[WORKING DATA — start]

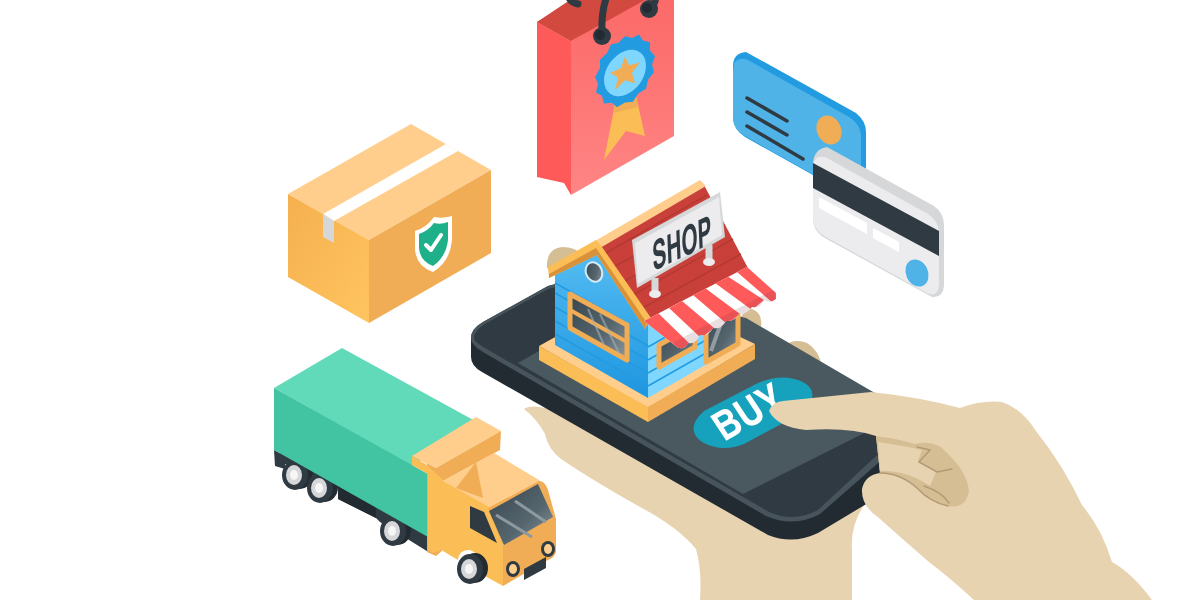
<!DOCTYPE html>
<html lang="en">
<head>
<meta charset="utf-8">
<title>Mobile shopping</title>
<style>
:root{
  --skin:#e8d3b1; --skin-shade:#d5bd94; --skin-line:#b39b76;
  --ink:#2f3a42; --ink-deep:#222b32; --ink-edge:#47545c; --screen:#4a5860;
  --red:#ff5a5a; --red-soft:#ff8080; --red-deep:#d2493f; --roof:#c9403a;
  --amber:#f0ad55; --amber-light:#ffce8c; --amber-deep:#fbbd55; --amber-dark:#d9923a;
  --blue:#4fb3e8; --blue-light:#7fd6ff; --blue-deep:#229be0;
  --green:#42c3a2; --green-light:#60dab8; --green-deep:#1eb088;
  --teal:#16a2bd; --white:#fff; --grey:#d5d7d9; --grey-light:#ececee;
}
html,body{margin:0;background:var(--white);overflow:hidden}
svg{display:block;width:1200px;height:600px}
.skin{fill:var(--skin)} .skin-shade{fill:var(--skin-shade)}
.ink{fill:var(--ink)} .ink-deep{fill:var(--ink-deep)} .ink-edge{fill:var(--ink-edge)} .screen{fill:var(--screen)}
.red{fill:var(--red)} .red-soft{fill:var(--red-soft)} .red-deep{fill:var(--red-deep)} .roof{fill:var(--roof)}
.amber{fill:var(--amber)} .amber-light{fill:var(--amber-light)} .amber-deep{fill:var(--amber-deep)} .amber-dark{fill:var(--amber-dark)}
.blue{fill:var(--blue)} .blue-light{fill:var(--blue-light)} .blue-deep{fill:var(--blue-deep)}
.green{fill:var(--green)} .green-light{fill:var(--green-light)} .green-deep{fill:var(--green-deep)}
.teal{fill:var(--teal)} .white{fill:var(--white)} .grey{fill:var(--grey)} .grey-light{fill:var(--grey-light)}
.line{fill:none;stroke:var(--ink);stroke-linecap:round;stroke-linejoin:round}
.crease{fill:none;stroke:var(--skin-line);stroke-width:1.5;stroke-linecap:round}
.boards{fill:none;stroke:var(--blue-deep);stroke-width:1.5}
.frame{stroke:var(--amber);stroke-width:5;stroke-linejoin:round}
.lettering{font-family:"TeX Gyre Heros Cn","Liberation Sans",sans-serif;font-weight:700}
</style>
</head>
<body>
<svg viewBox="0 0 1200 600" role="img" aria-label="Isometric mobile shopping: a shop on a phone, parcel, truck, shopping bag and bank cards">
  <defs>
    <linearGradient id="box-side" x1="0" y1="0" x2="1" y2="1">
      <stop offset="0" stop-color="#f5b04f"/><stop offset="1" stop-color="#ffc45f"/>
    </linearGradient>
    <linearGradient id="bag-front" x1="0" y1="0" x2="0" y2="1">
      <stop offset="0" stop-color="#fb6a68"/><stop offset="1" stop-color="#ff8585"/>
    </linearGradient>
    <linearGradient id="wall" x1="0" y1="0" x2="0" y2="1">
      <stop offset="0" stop-color="#56bdf2"/><stop offset="1" stop-color="#1e96e0"/>
    </linearGradient>
    <linearGradient id="glass" x1="0" y1="0" x2="1" y2="1">
      <stop offset="0" stop-color="#36454e"/><stop offset=".6" stop-color="#56666f"/><stop offset="1" stop-color="#8d999f"/>
    </linearGradient>
    <clipPath id="awning-clip"><path d="M644 321L747 267L776 293V299Q770 304 764 300Q760 309 752 307Q746 315 739 314Q734 322 726 321Q721 330 713 328Q708 337 700 335Q695 345 688 343Q684 351 677 347Z"/></clipPath>
    <g id="wheel">
      <ellipse class="ink-deep" cx="5" cy="-1" rx="13" ry="15"/>
      <ellipse class="ink" rx="13" ry="15"/>
      <ellipse cx="-1" rx="8" ry="10" class="grey"/>
      <ellipse cx="-1" rx="4" ry="5" fill="#f6f6f6"/>
    </g>
    <path id="rosette-edge" d="M0 -35L7 -31L14 -32L18 -25L25 -21V-13L30 -6L27 1L29 9L23 14L21 22L13 24L8 30L0 28L-8 30L-13 24L-21 22L-23 14L-29 9L-27 1L-30 -6L-25 -13V-21L-18 -25L-14 -32L-7 -31Z"/>
  </defs>

  <g id="shopping-bag">
    <polygon class="red-deep" points="537,22 570,0 625,0 571,41"/>
    <polygon class="red" points="537,22 571,41 571,195 564,183 537,177"/>
    <polygon points="571,41 640,0 674,0 674,136 571,195" fill="url(#bag-front)"/>
    <polygon class="red-deep" points="537,22 576,0 645,0 571,41"/>
    <path class="line" stroke-width="7" d="M568 -4Q571 3 578 4M602 35Q601 11 607 -4M650 8Q657 2 655 -4"/>
    <circle class="ink" cx="602" cy="36" r="9"/><circle class="ink" cx="649" cy="9" r="9"/>
    <circle class="ink-deep" cx="600" cy="35" r="5"/><circle class="ink-deep" cx="647" cy="8" r="5"/>
    <polygon class="amber-deep" points="615,104 636,96 645,136 626,131 604,160"/>
    <polygon class="amber" points="615,104 636,96 638,107 613,113"/>
    <g transform="matrix(1 -.35 0 1.05 625 73)">
      <use href="#rosette-edge" class="blue-deep"/>
      <circle class="blue-light" r="21"/>
      <polygon class="amber" points="0,-16 4,-6 15,-5 7,2 10,13 0,7 -10,13 -7,2 -15,-5 -4,-6"/>
    </g>
  </g>

  <g id="bank-cards">
    <g id="card-front">
      <path class="blue-deep" d="M733 66Q733 53 746 52L856 113Q866 121 866 132V190Q864 200 854 198L745 137Q734 130 733 119Z"/>
      <path class="blue" d="M733 70Q734 55 748 60L849 117Q860 124 861 135V188Q860 199 849 195L745 136Q734 130 733 119Z"/>
      <path class="line" stroke-width="3.5" d="M747 98L787 121M747 112L787 135M747 126L803 159"/>
      <ellipse cx="829" cy="130" rx="12" ry="15" class="amber" transform="rotate(-25 829 130)"/>
    </g>
    <g id="card-back">
      <path class="grey" d="M813 163Q814 149 827 147L934 206Q944 213 944 225V286Q943 298 932 297L823 237Q813 230 813 219Z"/>
      <path class="grey-light" d="M813 167Q814 153 827 158L928 214Q938 221 939 231V285Q938 298 927 293L824 236Q814 230 813 219Z"/>
      <polygon class="ink" points="813,163 939,231 939,256 813,188"/>
      <polygon class="white" points="819,197 867,223 867,234 819,208"/>
      <polygon class="white" points="873,228 899,242 899,252 873,238"/>
      <ellipse class="blue" cx="917" cy="273" rx="11" ry="14" transform="rotate(-25 917 273)"/>
    </g>
  </g>

  <g id="parcel">
    <polygon class="amber-light" points="288,194 411,124 491,170 369,240"/>
    <polygon points="288,194 369,240 369,323 288,277" fill="url(#box-side)"/>
    <polygon class="amber" points="369,240 491,170 491,253 369,323"/>
    <polygon class="white" points="323,214 446,144 458,151 334,221"/>
    <polygon class="grey" points="323,214 334,221 334,243 323,237"/>
    <path class="white" d="M434 217Q443 219 452 216V240Q450 262 433 272Q417 267 415 250V231Q426 228 434 217Z"/>
    <path class="green-deep" d="M434 223Q441 225 448 222V240Q446 257 433 266Q420 261 419 248V234Q428 231 434 223Z"/>
    <path d="M426 245L431 250L441 235" fill="none" stroke="#fff" stroke-width="4" stroke-linecap="round" stroke-linejoin="round"/>
  </g>

  <g id="delivery-truck">
    <polygon class="ink" points="274,450 285,456 285,469 275,466"/>
    <polygon class="ink" points="280,452 430,535 430,553 380,522 376,518 338,499 338,485 280,462"/>
    <polygon class="ink-deep" points="338,486 376,507 376,518 338,499"/>
    <use href="#wheel" x="295" y="475"/><use href="#wheel" x="320" y="488"/>
    <use href="#wheel" x="393" y="531"/>
    <polygon class="green-light" points="274,388 342,348 477,422 412,466"/>
    <polygon class="green" points="274,388 428,474 428,537 274,450"/>
    <polygon class="amber-light" points="412,456 476,417 501,431 436,468"/>
    <polygon class="amber" points="412,456 427,464 427,552 436,556 443,550 443,481 500,450 501,431 436,468"/>
    <polygon class="amber-deep" points="412,456 427,465 443,480 443,550 433,553 428,549 428,474 412,465"/>
    <path class="amber-light" d="M443 481L494 453L539 480Q545 484 536 487L490 511Z"/>
    <polygon class="amber" points="456,488 476,462 483,498"/>
    <path class="amber-deep" d="M443 481L489 507L503 546V586L485 576Q485 556 470 550Q459 549 458 560L443 551Z"/>
    <path class="amber" d="M488 508L539 481Q545 481 548 490L556 519V552Q555 557 548 560L503 586V546Z"/>
    <polygon points="489,511 538,484 553,517 504,545" fill="url(#glass)"/>
    <path d="M496 515L532 537M515 501L546 522" stroke="#8d999f" stroke-width="3"/>
    <polygon class="ink" points="470,506 484,512 497,543 470,528"/>
    <use href="#wheel" x="470" y="569"/>
    <ellipse class="ink" cx="513" cy="569" rx="7" ry="8"/><ellipse class="amber-light" cx="513" cy="569" rx="4" ry="5"/>
    <ellipse class="ink" cx="548" cy="549" rx="7" ry="8"/><ellipse class="amber-light" cx="548" cy="549" rx="4" ry="5"/>
    <polygon class="ink" points="524,569 546,557 546,568 524,580"/>
  </g>

  <g id="holding-hand">
    <path class="skin-shade" d="M547 268Q546 249 562 247Q576 247 582 255L568 282Z"/>
    <path class="skin-shade" d="M738 326Q742 309 752 309Q763 313 761 328L752 338Z"/>
    <path class="skin-shade" d="M784 346Q794 338 807 343Q819 350 822 367L806 374Z"/>
    <path class="skin" d="M524 409Q530 404 550 409L610 425L780 520L868 500Q850 522 852 550V600H700Q702 570 696 549Q678 527 640 507Q592 480 561 459Q548 449 545 434Q537 419 524 409Z"/>
  </g>

  <g id="phone">
    <path class="ink-deep" d="M471 338Q471 329 483 322L548 286L640 262L862 388Q900 410 893 440V488L818 533Q793 545 768 535L482 372Q471 366 471 357Z"/>
    <path class="ink-edge" d="M471 338Q471 329 483 322L548 286L640 262L862 388Q900 410 893 450L820 514Q794 528 766 516L483 352Q471 345 471 338Z"/>
    <path class="ink" d="M474 337Q475 330 485 324L548 289L640 265L860 390Q895 410 889 444L818 510Q794 523 769 512L485 348Q474 342 474 337Z"/>
    <polygon class="screen" points="518,363 640,293 746,318 880,396 886,422 743,494"/>
  </g>

  <g id="buy-button">
    <path class="teal" d="M704 411L756 384Q782 372 803 382Q819 391 808 407L800 414L744 444Q722 453 702 442Q684 429 704 411Z"/>
    <text class="lettering white" transform="matrix(.87 -.49 .55 .83 724 442)" font-size="41" textLength="74" lengthAdjust="spacingAndGlyphs">BUY</text>
  </g>

  <g id="shop">
    <polygon class="amber-light" points="539,346 640,290 755,344 648,408"/>
    <polygon class="amber-deep" points="539,346 648,407 648,422 539,360"/>
    <polygon class="amber" points="648,407 755,344 755,359 648,422"/>
    <polygon points="555,272 598,246 648,322 648,398 555,345" fill="url(#wall)"/>
    <polygon class="blue-light" points="648,318 740,270 740,345 648,398"/>
    <path class="boards" d="M555 293L648 346M555 307L648 360M555 321L648 373M555 334L648 386M555 283L627 323M648 386L706 353M648 373L706 340M648 360L706 327M648 347L706 314"/>
    <polygon class="frame" points="570,294 627,325 627,360 570,328" fill="url(#glass)"/>
    <path d="M570 310L627 342" stroke="var(--amber)" stroke-width="4"/>
    <path d="M588 309L604 345M600 314L619 353" stroke="#a5b0b5" stroke-width="2" opacity=".6"/>
    <ellipse cx="594" cy="272" rx="8" ry="10" fill="url(#glass)" stroke="#d4edf9" stroke-width="2" transform="rotate(-25 594 272)"/>
    <polygon class="frame" points="659,345 695,325 695,347 659,367" fill="url(#glass)"/>
    <polygon class="frame" points="706,326 738,308 738,344 706,362" fill="url(#glass)"/>
    <path d="M711 351L720 326" stroke="#bdc6c9" stroke-width="4" opacity=".6"/>
    <polygon class="roof" points="596,247 704,185 749,270 646,324"/>
    <path d="M606 253L707 195M614 267L716 210M623 282L725 225M631 296L733 239M639 310L741 254" stroke="#b53832" stroke-width="1.5"/>
    <polygon class="amber-light" points="595,241 700,180 706,186 600,248"/>
    <path class="amber-deep" d="M548 267L596 240L602 247L651 318L645 329L597 255L549 278Z"/>
    <path class="amber-dark" d="M549 274L596 248L647 323L645 329L597 255L549 278Z"/>
    <g id="awning" clip-path="url(#awning-clip)">
      <rect class="white" x="640" y="260" width="140" height="95"/>
      <path class="red" d="M640 318L658 313L689 343L677 355ZM669 308L682 301L714 328L701 338ZM693 295L705 288L740 314L727 324ZM715 283L727 276L764 300L752 310ZM737 272L750 264L782 290L774 304Z"/>
      <path d="M674 342L775 289V302L677 356Z" fill="#6d2b35" opacity=".15"/>
    </g>
    <g id="shop-sign">
      <path d="M655 278V293M709 245V262" stroke="var(--grey)" stroke-width="7"/>
      <ellipse class="grey-light" cx="655" cy="294" rx="6" ry="4"/><ellipse class="grey-light" cx="709" cy="262" rx="6" ry="4"/>
      <polygon class="grey" points="632,240 720,192 725,237 637,288"/>
      <polygon class="grey-light" points="635,243 719,197 722,235 638,284"/>
      <text class="lettering ink" transform="matrix(1 -.47 .04 1 653 271)" font-size="40" textLength="59" lengthAdjust="spacingAndGlyphs">SHOP</text>
    </g>
  </g>

  <g id="tapping-hand">
    <path class="skin" d="M769 411Q772 402 783 401L871 392Q919 397 960 408Q982 400 1002 402Q1021 408 1036 431Q1063 465 1082 505Q1102 529 1112 562Q1132 573 1152 600H974Q949 577 929 562Q900 537 879 518Q861 506 862 489Q865 475 880 473L876 436Q850 427 806 430Q777 427 769 411Z"/>
    <path class="skin-shade" d="M876 436Q899 439 915 444Q936 439 948 454Q967 472 969 491Q966 509 948 506Q930 502 918 489Q899 473 880 473Z"/>
    <path class="skin" d="M878 442Q905 446 922 450L918 461L936 472L930 486Q907 470 880 471Z"/>
    <path class="crease" d="M917 447L930 450L919 462L937 472L952 469M924 486Q942 492 949 503M880 473Q901 473 918 489Q930 502 948 506"/>
  </g>
</svg>
</body>
</html>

[WORKING DATA — finish]

Which lines above run from the one containing "515L532 537M515 501L546" to the one containing "326Q742 309 752"? Give them again exactly, both ends included.

    <path d="M496 515L532 537M515 501L546 522" stroke="#8d999f" stroke-width="3"/>
    <polygon class="ink" points="470,506 484,512 497,543 470,528"/>
    <use href="#wheel" x="470" y="569"/>
    <ellipse class="ink" cx="513" cy="569" rx="7" ry="8"/><ellipse class="amber-light" cx="513" cy="569" rx="4" ry="5"/>
    <ellipse class="ink" cx="548" cy="549" rx="7" ry="8"/><ellipse class="amber-light" cx="548" cy="549" rx="4" ry="5"/>
    <polygon class="ink" points="524,569 546,557 546,568 524,580"/>
  </g>

  <g id="holding-hand">
    <path class="skin-shade" d="M547 268Q546 249 562 247Q576 247 582 255L568 282Z"/>
    <path class="skin-shade" d="M738 326Q742 309 752 309Q763 313 761 328L752 338Z"/>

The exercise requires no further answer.